This is the second in a series of articles that will address possible strategies and tactics that credit unions can adopt as alternatives to mergers. You can find the first in the series here.
Our CUSO recently studied over 200 NCUA merger applications submitted by credit unions between October 2021 and October 2022. As a result of this analysis, we have identified several primary reasons credit unions have given as the primary reason for a merger request.
In this series, it is our objective to provide alternative strategies and tactics that credit unions can adopt to avoid the destructive finality of mergers. It is also our hope to provide CUSOs with a variety of strategies they can pursue to better support those credit unions considering possible mergers and establish a level of credit union viability that guarantees a healthy and vibrant market for CUSO-based solutions.
Mergers equal economies of scale?
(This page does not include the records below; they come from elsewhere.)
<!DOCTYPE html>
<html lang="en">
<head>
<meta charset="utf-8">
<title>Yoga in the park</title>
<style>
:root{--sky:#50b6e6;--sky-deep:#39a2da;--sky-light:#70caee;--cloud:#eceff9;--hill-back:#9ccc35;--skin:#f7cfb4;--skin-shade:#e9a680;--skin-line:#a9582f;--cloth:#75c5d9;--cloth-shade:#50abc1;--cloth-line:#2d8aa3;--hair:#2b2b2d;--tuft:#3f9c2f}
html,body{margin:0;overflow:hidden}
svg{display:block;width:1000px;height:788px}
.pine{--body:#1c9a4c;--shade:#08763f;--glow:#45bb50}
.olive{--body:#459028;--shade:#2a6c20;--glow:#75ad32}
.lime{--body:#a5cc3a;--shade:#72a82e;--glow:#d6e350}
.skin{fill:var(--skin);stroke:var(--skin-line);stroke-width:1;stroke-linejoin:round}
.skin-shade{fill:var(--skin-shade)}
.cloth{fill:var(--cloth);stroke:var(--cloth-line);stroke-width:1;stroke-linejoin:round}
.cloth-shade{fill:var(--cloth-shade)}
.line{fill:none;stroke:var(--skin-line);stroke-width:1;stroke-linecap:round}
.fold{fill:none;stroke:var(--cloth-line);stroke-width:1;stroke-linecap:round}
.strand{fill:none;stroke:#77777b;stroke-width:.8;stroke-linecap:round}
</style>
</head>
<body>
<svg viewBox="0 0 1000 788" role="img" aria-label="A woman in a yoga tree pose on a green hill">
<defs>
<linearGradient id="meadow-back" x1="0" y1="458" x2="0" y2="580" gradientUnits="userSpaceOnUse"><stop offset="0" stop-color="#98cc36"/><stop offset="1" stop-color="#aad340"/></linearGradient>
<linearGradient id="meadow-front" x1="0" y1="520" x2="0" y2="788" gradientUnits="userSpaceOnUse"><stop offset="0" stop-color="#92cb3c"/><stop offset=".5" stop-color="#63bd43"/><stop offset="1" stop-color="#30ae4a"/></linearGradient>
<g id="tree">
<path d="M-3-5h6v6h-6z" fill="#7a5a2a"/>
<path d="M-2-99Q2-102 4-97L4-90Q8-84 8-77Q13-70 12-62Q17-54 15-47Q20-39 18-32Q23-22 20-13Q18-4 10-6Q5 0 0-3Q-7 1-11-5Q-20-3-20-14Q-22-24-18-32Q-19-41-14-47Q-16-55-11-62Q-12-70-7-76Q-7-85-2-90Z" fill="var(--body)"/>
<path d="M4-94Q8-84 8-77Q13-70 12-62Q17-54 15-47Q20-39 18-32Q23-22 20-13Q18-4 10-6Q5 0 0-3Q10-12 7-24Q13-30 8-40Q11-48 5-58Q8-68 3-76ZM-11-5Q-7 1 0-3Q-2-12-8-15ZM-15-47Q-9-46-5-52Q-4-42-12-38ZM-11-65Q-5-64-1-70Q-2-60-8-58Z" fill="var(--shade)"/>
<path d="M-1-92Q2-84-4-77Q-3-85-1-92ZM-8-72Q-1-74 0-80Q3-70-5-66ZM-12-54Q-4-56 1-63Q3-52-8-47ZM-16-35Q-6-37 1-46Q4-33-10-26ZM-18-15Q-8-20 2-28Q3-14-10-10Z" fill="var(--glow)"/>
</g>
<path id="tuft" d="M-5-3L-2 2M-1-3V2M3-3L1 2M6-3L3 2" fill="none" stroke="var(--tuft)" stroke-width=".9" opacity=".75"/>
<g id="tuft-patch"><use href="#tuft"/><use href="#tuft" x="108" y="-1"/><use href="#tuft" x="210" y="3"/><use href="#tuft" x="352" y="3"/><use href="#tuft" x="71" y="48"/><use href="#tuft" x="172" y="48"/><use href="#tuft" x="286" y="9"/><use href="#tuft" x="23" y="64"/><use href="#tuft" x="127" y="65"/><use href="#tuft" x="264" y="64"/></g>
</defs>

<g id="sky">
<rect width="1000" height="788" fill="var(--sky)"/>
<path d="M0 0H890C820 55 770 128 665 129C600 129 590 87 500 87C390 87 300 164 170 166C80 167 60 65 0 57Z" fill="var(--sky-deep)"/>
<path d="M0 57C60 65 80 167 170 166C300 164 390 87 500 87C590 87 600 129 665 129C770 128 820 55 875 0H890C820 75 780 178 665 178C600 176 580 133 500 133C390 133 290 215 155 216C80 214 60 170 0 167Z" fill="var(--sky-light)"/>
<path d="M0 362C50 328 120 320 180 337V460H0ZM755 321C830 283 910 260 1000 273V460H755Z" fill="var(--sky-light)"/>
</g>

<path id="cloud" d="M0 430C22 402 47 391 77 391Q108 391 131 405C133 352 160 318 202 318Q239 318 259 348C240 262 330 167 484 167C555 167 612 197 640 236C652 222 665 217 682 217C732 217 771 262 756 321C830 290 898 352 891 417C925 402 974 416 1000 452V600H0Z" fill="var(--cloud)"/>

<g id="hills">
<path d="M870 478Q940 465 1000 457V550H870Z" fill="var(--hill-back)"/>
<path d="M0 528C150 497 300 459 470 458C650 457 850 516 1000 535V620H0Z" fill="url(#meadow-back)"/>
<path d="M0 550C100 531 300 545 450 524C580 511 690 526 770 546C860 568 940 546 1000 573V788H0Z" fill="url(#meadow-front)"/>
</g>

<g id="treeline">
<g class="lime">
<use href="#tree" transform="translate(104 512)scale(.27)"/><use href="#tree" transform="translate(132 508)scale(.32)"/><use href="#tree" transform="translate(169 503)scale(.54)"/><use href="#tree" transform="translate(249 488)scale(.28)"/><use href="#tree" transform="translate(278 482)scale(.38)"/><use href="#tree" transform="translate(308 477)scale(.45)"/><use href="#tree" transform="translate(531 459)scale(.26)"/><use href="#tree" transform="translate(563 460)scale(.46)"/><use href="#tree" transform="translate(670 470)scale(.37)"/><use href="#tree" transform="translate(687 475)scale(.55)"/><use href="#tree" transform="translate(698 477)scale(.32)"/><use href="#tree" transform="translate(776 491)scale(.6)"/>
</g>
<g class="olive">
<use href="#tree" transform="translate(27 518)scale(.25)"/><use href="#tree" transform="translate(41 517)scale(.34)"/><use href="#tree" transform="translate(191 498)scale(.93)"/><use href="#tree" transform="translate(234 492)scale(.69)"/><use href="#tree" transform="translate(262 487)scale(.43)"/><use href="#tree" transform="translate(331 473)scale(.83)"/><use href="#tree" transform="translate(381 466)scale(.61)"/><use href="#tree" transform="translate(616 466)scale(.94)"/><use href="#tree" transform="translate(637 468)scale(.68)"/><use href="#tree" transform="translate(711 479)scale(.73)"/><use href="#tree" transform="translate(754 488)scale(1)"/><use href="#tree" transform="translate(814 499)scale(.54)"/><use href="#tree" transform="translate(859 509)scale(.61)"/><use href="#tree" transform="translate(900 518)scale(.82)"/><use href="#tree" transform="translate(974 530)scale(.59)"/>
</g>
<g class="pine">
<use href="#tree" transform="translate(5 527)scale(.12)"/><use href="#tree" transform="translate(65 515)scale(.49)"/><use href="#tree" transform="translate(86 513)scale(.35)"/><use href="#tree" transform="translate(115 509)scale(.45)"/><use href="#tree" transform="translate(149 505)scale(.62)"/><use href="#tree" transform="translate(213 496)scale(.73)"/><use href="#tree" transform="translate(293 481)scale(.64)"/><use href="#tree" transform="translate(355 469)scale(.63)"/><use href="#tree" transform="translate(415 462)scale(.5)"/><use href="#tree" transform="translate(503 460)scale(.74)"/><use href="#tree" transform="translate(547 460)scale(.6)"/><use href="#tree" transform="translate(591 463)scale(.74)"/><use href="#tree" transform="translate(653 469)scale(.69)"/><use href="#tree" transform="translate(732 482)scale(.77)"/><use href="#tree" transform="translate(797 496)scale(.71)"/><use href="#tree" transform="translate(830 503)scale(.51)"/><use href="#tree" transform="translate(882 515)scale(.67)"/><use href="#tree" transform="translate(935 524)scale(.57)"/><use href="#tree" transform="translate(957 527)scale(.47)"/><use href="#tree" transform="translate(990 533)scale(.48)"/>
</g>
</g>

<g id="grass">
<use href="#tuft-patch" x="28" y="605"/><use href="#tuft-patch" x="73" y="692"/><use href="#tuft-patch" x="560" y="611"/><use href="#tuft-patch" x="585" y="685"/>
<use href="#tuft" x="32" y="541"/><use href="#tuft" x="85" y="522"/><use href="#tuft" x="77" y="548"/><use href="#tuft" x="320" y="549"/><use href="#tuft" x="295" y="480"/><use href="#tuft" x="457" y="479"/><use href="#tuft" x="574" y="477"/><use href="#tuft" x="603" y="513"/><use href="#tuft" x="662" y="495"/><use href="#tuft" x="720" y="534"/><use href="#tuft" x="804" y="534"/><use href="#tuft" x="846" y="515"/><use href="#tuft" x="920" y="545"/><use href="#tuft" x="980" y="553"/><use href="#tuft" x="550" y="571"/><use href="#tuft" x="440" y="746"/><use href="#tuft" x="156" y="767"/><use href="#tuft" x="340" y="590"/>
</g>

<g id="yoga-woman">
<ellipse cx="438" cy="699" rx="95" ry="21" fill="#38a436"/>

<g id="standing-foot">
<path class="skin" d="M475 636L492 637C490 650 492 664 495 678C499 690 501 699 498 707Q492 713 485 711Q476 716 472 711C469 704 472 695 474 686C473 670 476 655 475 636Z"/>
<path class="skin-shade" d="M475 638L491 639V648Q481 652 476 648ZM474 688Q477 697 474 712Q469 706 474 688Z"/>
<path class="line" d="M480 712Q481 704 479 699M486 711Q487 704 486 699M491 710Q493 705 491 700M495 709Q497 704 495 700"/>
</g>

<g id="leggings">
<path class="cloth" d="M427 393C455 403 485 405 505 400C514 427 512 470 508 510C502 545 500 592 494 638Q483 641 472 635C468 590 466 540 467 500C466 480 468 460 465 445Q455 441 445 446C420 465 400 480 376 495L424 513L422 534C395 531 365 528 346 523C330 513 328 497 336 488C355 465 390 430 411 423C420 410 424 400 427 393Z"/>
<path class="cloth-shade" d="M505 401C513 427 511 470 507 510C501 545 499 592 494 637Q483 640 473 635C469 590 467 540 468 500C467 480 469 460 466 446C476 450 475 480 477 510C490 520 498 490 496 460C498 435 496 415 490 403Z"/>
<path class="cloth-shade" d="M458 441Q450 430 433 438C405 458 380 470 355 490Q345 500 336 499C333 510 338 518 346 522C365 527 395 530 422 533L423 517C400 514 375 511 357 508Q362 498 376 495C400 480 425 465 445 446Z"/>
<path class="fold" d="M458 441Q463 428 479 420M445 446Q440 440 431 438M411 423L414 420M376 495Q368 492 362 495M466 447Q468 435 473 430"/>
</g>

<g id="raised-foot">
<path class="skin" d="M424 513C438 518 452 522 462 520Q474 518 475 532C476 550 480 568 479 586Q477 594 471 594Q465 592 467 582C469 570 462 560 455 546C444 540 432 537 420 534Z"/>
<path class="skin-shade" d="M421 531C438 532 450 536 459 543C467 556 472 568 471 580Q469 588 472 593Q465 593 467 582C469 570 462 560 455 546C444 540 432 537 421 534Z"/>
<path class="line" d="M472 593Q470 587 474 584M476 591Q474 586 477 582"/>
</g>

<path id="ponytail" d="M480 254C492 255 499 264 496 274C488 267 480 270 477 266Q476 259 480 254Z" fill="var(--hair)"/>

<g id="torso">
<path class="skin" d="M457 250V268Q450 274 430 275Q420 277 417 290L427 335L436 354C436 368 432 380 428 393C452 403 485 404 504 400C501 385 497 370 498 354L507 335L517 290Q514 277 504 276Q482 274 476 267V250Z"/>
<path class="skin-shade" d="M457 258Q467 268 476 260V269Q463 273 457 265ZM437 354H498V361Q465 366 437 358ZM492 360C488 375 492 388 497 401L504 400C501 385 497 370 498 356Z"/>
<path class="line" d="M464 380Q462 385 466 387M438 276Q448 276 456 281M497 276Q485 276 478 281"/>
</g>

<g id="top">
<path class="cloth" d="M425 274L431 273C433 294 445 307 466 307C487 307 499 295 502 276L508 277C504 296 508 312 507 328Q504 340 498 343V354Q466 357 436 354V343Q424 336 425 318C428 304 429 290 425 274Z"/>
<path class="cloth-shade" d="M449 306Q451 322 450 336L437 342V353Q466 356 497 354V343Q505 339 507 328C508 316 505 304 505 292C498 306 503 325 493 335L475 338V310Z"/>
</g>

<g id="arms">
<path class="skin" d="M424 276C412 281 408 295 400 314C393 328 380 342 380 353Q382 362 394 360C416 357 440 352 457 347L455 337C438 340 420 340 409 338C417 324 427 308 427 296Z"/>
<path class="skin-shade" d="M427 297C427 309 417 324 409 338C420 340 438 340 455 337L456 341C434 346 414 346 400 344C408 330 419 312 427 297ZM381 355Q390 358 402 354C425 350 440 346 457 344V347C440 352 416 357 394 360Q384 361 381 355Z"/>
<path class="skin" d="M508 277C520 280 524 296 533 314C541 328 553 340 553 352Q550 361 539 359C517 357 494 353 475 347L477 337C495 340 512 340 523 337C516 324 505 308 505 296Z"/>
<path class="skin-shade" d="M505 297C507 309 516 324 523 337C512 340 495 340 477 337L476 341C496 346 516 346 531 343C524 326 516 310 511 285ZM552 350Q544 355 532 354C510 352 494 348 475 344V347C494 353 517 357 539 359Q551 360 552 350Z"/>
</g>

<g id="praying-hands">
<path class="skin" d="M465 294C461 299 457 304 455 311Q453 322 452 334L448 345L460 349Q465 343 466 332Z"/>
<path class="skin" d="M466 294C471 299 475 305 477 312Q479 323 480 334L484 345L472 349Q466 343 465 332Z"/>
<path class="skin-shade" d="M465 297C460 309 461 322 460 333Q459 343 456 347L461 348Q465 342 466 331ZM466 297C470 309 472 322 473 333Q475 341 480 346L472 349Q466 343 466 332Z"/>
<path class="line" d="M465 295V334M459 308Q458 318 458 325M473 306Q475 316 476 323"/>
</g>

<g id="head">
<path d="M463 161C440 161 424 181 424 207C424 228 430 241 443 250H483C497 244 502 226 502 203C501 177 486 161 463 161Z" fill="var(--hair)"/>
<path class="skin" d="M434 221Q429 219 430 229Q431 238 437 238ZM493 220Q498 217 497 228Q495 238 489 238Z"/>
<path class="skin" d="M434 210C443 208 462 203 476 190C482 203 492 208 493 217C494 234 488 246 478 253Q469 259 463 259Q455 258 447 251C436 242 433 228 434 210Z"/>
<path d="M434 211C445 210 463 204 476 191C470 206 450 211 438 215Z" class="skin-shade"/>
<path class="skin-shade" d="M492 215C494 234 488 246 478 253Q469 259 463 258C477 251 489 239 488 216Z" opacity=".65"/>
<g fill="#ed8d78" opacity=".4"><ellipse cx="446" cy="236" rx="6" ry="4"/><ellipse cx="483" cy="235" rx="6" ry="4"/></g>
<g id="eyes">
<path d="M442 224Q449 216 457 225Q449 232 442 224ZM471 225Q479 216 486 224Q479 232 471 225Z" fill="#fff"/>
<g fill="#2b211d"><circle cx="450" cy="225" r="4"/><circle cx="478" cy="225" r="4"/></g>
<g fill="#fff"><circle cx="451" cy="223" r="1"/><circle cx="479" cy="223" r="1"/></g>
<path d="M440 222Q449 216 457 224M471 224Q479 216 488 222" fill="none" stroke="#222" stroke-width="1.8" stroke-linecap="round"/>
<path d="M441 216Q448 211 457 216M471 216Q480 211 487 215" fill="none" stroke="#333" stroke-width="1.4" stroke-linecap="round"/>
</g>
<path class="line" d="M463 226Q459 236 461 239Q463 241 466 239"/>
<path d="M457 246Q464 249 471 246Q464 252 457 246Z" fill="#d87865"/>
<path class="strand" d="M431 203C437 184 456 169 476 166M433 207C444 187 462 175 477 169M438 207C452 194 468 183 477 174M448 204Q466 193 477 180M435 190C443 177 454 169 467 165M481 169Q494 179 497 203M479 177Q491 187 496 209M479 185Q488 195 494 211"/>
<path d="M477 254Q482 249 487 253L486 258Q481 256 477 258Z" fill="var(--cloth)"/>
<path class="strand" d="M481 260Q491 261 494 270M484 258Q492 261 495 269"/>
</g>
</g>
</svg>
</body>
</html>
In our study of NCUA merger applications, the second most frequently mentioned reason for a merger was the economic advantage of attaining some form of scalability. In most of the merger applications, there was little detail explaining what form of economies of scale was either lacking in the current state or attainable if the merger was to be approved.
Credit unions have historically struggled with having sufficient scale to efficiently and effectively implement, market, and operationally support many financial products and services. Many of these products and services need to be part of the menu of financial solutions necessary to meet the constant evolution of member/owner needs if any individual credit union is to be successful.
The evidence of this difficulty takes on many faces; from the inability to afford appropriate human resources (expertise) to not having sufficient member demand to support minimum levels of product support and service. These problems have certainly diminished in the credit union community as the number of multi-million and multi-billion dollar credit unions has multiplied.
These credit unions can, more often than not, afford the capital investment necessary to build the infrastructure required for new and innovative financial services, products, and delivery channels. The same cannot be said for most credit unions below $500 million in assets. Shame on us for not recognizing that the answer to this conundrum for smaller asset-sized credit unions already exists in our history.
We have only to look at the evolution of plastic-based financial services for solutions to the challenges we face today. Our credit union community effort to discover and create collaborative business models is singularly responsible for our historical presence in the credit and debit card markets.
Over 30 years ago we, as individual credit unions lacked the scale, market appeal, and investment capital to gain access to the national and international payment channels being created by banks and known as VISA and MasterCard. It was only through the collaborative and collective leadership of credit union boards, executives, and members that today our largest and most successful CUSOs still provide these plastic-based products to not only small credit unions but even most of our largest credit unions who still find a collaborative solution best meets their needs.
Rather than looking for a merger solution to provide economies of scale, every credit union should exhaust itself to identify the many collaborative product and services-based CUSOs can provide them with an “immediate” scale for any product, service, or delivery channels that they lack from their member services menu.
This is one of the primary reasons that organizations like NACUSO exist. They provide a marketplace where credit unions that suffer from the problem of scalability can identify and connect with a partner that will help them maintain their independence and market brand while avoiding the merger strategy.
How can CUSOs respond to this opportunity?
Surely these smaller credit unions, who are considering the option of a merger, need to expend the energy necessary to identify product, service, and operational CUSO partners, but CUSOs can also be much more proactive in reaching out to this part of our credit union community. There is blame to be shared here, as some CUSOs today have adopted strategies that more closely imitate those for-profit third-party companies we, as CUSOs, were created to replace as a better option.
We hear, too often, of CUSOs who have segmented our credit union community and strategically identified only credit unions above a certain asset level as being their target market. Alternatively, some CUSOs have created pricing models which almost automatically exclude smaller and even medium-sized credit unions to access their products or services. As credit union-owned organizations we need to pay attention to our very purpose for being. We need to build product solution models that can support and assure the viability of this struggling part of our community.
Making sure that there are enough credit unions in the future for our CUSOs to continue as viable business concerns is strategically vital. If some form of scalability is one of your reasons for a merger, make the investment in time and effort to identify a CUSO partner that can help you overcome that problem.
Join those who are making strides, putting their money where their mouth is, and creating measurable impacts for credit unions. Contact us at email@example.com for more information.